Dr Keith Norris, Maria, Adrian Florido discussed on All Things Considered
Public health experts are worried that some of the people who are skeptical of a Corona virus vaccine are those who need it the most that includes Latinos and African Americans who make up a disproportionate number of people hospitalized or killed by covert 19. NPR's Adrian Florido reports on some of the efforts to fight vaccine skepticism within those communities. Maria today is does not intend to get vaccinated, at least not right away. I think if I get the vaccine that I'm going to get Whatever, like Kobe house and I'm going to die, so I definitely will be one of the people that won't take it. You know, In the beginning, you says she is not generally a vaccine skeptic, but this one since it's new I am not comfortable of getting it. Surveys show that kind of skepticism about the Cova vaccine is widespread. Nearly 40% of Latinos told Pew researchers they would probably or definitely not get the vaccine. More than half of black respondents said the same white people have also expressed hesitancy. But the reluctance among African Americans and Latinos is especially worrying because their rates of infection are so much higher. It's a major concern. Dr Keith Norris's among an army of people, ramping up efforts to ensure Latinos, African Americans and other people of color trust the vaccine. He's hearing a wide range of concerns, many stemming from a long history of racism in medical research. Concern about being a guinea pig concerns about farmer and the federal government. And then there's lots of social media messaging. Downplaying the importance of coronavirus.

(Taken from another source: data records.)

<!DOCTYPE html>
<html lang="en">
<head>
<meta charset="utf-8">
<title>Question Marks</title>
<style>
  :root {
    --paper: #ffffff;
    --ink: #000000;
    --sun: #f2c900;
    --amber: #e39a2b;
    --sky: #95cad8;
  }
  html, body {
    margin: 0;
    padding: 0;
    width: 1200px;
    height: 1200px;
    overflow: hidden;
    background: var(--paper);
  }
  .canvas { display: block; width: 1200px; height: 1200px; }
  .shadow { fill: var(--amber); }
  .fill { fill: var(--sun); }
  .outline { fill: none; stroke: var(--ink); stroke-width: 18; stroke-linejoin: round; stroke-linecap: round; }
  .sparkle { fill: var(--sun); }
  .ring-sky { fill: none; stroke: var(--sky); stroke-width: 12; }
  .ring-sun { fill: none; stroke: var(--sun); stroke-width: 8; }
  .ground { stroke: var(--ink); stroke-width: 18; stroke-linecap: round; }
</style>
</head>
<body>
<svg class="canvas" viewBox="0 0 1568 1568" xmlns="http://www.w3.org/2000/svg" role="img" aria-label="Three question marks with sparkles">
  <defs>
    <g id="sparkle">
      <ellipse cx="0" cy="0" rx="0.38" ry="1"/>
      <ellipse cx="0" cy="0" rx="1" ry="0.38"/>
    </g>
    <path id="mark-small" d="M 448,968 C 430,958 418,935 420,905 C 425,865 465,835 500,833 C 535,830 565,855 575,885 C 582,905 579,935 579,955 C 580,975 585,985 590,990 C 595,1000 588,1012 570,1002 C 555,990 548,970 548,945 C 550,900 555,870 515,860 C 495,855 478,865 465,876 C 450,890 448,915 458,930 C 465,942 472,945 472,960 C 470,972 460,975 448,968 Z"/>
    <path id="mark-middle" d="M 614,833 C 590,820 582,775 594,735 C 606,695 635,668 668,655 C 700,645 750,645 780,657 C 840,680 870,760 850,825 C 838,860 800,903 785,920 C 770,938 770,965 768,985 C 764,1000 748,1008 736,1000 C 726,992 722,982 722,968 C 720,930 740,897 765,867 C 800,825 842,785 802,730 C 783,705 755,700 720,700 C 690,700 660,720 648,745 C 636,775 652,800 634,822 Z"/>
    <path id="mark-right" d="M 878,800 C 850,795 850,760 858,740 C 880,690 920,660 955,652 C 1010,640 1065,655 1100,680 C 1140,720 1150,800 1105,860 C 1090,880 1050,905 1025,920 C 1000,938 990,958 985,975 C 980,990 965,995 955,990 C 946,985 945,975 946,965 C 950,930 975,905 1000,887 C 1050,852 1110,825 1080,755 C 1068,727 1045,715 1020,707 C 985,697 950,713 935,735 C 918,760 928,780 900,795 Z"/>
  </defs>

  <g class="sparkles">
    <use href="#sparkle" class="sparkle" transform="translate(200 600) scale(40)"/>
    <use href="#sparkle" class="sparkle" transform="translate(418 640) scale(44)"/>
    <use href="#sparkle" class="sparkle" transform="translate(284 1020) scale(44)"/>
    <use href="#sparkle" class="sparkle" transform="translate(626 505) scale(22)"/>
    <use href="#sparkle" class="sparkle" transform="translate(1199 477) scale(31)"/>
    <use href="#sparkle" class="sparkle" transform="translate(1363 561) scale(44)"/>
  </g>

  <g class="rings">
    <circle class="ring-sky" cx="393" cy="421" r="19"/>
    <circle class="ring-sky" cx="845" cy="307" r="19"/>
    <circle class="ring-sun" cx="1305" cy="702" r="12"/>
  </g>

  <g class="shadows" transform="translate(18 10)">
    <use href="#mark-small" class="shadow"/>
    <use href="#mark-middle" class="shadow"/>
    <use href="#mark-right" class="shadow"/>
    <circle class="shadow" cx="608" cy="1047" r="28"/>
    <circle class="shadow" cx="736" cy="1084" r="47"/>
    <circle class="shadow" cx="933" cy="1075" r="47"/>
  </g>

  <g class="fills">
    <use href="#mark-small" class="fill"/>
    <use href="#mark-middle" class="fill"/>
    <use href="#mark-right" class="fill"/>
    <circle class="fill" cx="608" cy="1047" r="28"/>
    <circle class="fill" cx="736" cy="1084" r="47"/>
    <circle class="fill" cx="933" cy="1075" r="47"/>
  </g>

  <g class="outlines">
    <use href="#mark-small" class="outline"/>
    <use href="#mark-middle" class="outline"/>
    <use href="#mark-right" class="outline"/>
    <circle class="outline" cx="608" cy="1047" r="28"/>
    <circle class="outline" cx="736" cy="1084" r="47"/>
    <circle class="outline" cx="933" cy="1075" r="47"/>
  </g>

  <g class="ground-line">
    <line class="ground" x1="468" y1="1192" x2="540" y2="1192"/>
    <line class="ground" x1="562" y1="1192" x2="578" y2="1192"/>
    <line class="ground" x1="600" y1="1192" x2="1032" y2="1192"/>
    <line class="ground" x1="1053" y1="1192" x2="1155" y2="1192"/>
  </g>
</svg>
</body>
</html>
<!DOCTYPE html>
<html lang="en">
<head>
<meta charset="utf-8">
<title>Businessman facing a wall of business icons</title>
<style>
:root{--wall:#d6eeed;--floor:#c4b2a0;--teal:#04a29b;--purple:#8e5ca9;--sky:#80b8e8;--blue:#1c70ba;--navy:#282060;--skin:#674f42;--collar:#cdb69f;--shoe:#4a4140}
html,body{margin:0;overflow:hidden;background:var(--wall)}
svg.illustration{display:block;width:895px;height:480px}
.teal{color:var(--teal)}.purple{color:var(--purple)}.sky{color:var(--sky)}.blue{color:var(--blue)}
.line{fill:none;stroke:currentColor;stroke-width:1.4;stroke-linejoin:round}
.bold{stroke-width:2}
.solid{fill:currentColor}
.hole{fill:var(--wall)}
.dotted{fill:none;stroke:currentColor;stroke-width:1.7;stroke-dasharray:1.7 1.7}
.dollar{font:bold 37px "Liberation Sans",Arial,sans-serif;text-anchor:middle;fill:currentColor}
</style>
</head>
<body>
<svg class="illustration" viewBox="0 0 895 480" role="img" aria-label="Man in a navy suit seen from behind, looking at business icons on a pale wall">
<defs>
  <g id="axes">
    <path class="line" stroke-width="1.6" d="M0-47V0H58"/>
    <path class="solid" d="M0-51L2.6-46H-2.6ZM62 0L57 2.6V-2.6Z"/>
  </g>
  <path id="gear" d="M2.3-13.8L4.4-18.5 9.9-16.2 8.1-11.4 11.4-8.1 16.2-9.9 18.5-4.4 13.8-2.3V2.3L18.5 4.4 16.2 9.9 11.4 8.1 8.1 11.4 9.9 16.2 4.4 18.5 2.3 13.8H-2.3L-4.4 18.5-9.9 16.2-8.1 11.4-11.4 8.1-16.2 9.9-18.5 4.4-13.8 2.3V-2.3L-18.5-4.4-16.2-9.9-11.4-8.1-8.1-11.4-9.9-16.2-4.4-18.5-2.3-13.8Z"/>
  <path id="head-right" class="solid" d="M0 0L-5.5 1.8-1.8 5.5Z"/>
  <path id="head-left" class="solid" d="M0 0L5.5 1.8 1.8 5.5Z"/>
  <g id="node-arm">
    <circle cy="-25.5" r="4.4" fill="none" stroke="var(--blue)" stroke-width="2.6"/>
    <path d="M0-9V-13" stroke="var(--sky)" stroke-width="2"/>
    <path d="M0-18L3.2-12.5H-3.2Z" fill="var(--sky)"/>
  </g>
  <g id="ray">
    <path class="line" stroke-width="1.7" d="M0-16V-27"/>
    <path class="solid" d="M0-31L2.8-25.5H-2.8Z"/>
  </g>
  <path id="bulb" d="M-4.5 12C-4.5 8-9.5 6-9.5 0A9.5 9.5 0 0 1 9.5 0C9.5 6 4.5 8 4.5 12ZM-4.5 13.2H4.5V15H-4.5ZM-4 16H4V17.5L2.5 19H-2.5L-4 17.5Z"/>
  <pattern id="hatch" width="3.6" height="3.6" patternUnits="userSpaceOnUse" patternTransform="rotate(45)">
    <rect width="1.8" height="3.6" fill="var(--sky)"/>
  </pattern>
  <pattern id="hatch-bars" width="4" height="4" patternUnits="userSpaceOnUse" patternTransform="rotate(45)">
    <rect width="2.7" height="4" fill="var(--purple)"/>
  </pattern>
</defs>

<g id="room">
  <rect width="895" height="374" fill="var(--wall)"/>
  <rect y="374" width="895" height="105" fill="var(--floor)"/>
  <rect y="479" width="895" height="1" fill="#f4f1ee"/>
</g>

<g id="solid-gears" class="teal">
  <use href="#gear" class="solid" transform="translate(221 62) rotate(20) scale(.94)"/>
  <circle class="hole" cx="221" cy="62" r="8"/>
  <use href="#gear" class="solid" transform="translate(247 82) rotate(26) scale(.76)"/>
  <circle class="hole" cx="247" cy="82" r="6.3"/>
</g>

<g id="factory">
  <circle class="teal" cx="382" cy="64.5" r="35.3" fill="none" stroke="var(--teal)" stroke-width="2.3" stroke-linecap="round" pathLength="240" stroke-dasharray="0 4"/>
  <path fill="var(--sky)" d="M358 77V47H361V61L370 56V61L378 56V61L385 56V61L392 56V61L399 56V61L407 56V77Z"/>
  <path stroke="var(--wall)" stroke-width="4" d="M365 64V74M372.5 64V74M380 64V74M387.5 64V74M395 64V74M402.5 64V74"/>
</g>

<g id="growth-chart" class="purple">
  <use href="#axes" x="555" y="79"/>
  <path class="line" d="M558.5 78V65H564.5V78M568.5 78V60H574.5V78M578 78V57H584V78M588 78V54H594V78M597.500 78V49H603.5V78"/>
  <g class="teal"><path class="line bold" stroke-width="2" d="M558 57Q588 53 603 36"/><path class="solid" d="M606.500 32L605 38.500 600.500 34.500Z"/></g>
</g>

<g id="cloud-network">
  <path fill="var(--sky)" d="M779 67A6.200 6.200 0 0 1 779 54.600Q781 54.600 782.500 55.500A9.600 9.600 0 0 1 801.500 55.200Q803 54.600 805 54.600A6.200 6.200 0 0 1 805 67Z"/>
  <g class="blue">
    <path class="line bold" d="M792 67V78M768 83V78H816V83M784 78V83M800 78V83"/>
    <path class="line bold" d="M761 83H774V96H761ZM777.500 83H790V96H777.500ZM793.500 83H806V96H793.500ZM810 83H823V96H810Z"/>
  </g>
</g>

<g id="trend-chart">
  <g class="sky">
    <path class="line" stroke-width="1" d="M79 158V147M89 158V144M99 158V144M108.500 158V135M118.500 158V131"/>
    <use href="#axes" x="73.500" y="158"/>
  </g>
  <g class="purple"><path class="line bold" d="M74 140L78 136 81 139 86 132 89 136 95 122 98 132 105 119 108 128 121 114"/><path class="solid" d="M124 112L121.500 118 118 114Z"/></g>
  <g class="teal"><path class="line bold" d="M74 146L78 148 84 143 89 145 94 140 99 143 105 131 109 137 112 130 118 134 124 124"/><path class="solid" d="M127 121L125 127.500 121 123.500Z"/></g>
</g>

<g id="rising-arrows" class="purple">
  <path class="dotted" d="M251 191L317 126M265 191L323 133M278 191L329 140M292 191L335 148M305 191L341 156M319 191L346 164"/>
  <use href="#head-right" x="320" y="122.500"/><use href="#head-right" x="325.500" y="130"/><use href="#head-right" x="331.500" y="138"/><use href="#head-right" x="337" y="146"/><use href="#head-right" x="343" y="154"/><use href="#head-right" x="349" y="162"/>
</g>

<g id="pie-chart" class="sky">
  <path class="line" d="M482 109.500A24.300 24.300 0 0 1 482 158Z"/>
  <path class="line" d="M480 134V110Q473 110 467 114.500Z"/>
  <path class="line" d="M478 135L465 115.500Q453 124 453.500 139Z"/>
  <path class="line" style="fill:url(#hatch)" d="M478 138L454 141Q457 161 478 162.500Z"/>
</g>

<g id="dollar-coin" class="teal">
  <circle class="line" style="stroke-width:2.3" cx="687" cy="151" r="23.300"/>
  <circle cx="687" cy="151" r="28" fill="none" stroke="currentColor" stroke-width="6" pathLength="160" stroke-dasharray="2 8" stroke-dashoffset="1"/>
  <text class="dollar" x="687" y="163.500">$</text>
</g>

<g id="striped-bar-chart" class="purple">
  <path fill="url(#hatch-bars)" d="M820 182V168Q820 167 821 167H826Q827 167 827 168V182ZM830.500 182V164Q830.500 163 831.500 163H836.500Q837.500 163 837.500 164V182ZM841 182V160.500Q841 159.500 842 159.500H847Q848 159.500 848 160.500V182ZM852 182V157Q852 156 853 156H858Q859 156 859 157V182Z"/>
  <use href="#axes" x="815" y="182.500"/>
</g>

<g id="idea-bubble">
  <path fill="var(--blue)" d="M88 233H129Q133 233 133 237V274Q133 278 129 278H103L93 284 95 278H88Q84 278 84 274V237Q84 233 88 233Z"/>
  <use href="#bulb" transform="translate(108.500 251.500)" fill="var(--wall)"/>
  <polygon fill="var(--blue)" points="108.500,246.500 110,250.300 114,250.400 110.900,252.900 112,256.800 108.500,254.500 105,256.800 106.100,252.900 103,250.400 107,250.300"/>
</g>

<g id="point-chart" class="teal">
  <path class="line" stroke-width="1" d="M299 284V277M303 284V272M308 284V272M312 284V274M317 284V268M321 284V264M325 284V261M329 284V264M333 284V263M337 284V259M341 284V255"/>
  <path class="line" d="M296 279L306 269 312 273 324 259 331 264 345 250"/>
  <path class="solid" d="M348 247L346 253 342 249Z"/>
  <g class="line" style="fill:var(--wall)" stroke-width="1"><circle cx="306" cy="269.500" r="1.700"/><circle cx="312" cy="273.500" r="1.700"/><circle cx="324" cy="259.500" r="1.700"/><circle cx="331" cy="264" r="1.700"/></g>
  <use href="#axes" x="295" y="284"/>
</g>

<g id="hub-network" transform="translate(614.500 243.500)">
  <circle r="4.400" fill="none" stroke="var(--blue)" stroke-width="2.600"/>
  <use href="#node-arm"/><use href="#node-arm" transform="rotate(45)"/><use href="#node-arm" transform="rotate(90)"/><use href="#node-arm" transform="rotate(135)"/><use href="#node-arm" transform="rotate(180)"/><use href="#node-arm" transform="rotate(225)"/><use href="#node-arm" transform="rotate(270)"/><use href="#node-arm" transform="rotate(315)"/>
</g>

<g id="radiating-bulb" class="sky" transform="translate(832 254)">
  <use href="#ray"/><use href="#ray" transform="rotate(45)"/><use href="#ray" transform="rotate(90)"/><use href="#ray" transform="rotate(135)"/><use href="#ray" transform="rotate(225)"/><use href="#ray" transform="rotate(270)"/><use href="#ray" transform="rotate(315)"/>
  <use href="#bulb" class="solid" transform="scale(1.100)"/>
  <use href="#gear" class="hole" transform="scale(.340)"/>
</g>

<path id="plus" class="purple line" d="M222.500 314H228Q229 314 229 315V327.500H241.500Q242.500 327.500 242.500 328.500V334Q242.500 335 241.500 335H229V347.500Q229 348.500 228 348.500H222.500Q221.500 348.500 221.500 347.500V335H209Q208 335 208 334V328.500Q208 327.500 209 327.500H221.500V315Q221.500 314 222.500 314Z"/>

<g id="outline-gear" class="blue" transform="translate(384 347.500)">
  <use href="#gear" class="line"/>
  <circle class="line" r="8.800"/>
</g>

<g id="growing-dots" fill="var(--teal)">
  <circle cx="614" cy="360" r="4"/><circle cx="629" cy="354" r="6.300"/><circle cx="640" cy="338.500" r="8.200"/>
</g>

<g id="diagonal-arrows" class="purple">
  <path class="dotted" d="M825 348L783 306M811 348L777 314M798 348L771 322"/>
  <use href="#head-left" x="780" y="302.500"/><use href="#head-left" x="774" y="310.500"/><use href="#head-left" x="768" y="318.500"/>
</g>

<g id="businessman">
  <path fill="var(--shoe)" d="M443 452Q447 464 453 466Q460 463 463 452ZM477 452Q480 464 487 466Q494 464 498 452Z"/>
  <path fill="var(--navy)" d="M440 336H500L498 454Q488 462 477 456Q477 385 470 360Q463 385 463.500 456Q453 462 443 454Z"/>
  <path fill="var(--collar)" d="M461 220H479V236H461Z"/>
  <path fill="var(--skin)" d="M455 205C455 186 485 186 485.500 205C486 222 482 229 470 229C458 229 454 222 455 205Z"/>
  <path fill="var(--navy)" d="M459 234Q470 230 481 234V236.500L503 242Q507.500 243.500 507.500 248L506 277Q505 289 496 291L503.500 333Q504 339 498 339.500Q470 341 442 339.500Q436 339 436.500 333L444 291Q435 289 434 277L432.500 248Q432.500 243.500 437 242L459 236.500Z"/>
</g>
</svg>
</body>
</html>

Norris works for U. C. L A, and is leading a California effort funded by the National Institutes of Health to build Vaccine Trust. Strategy is to get clear, concise information to.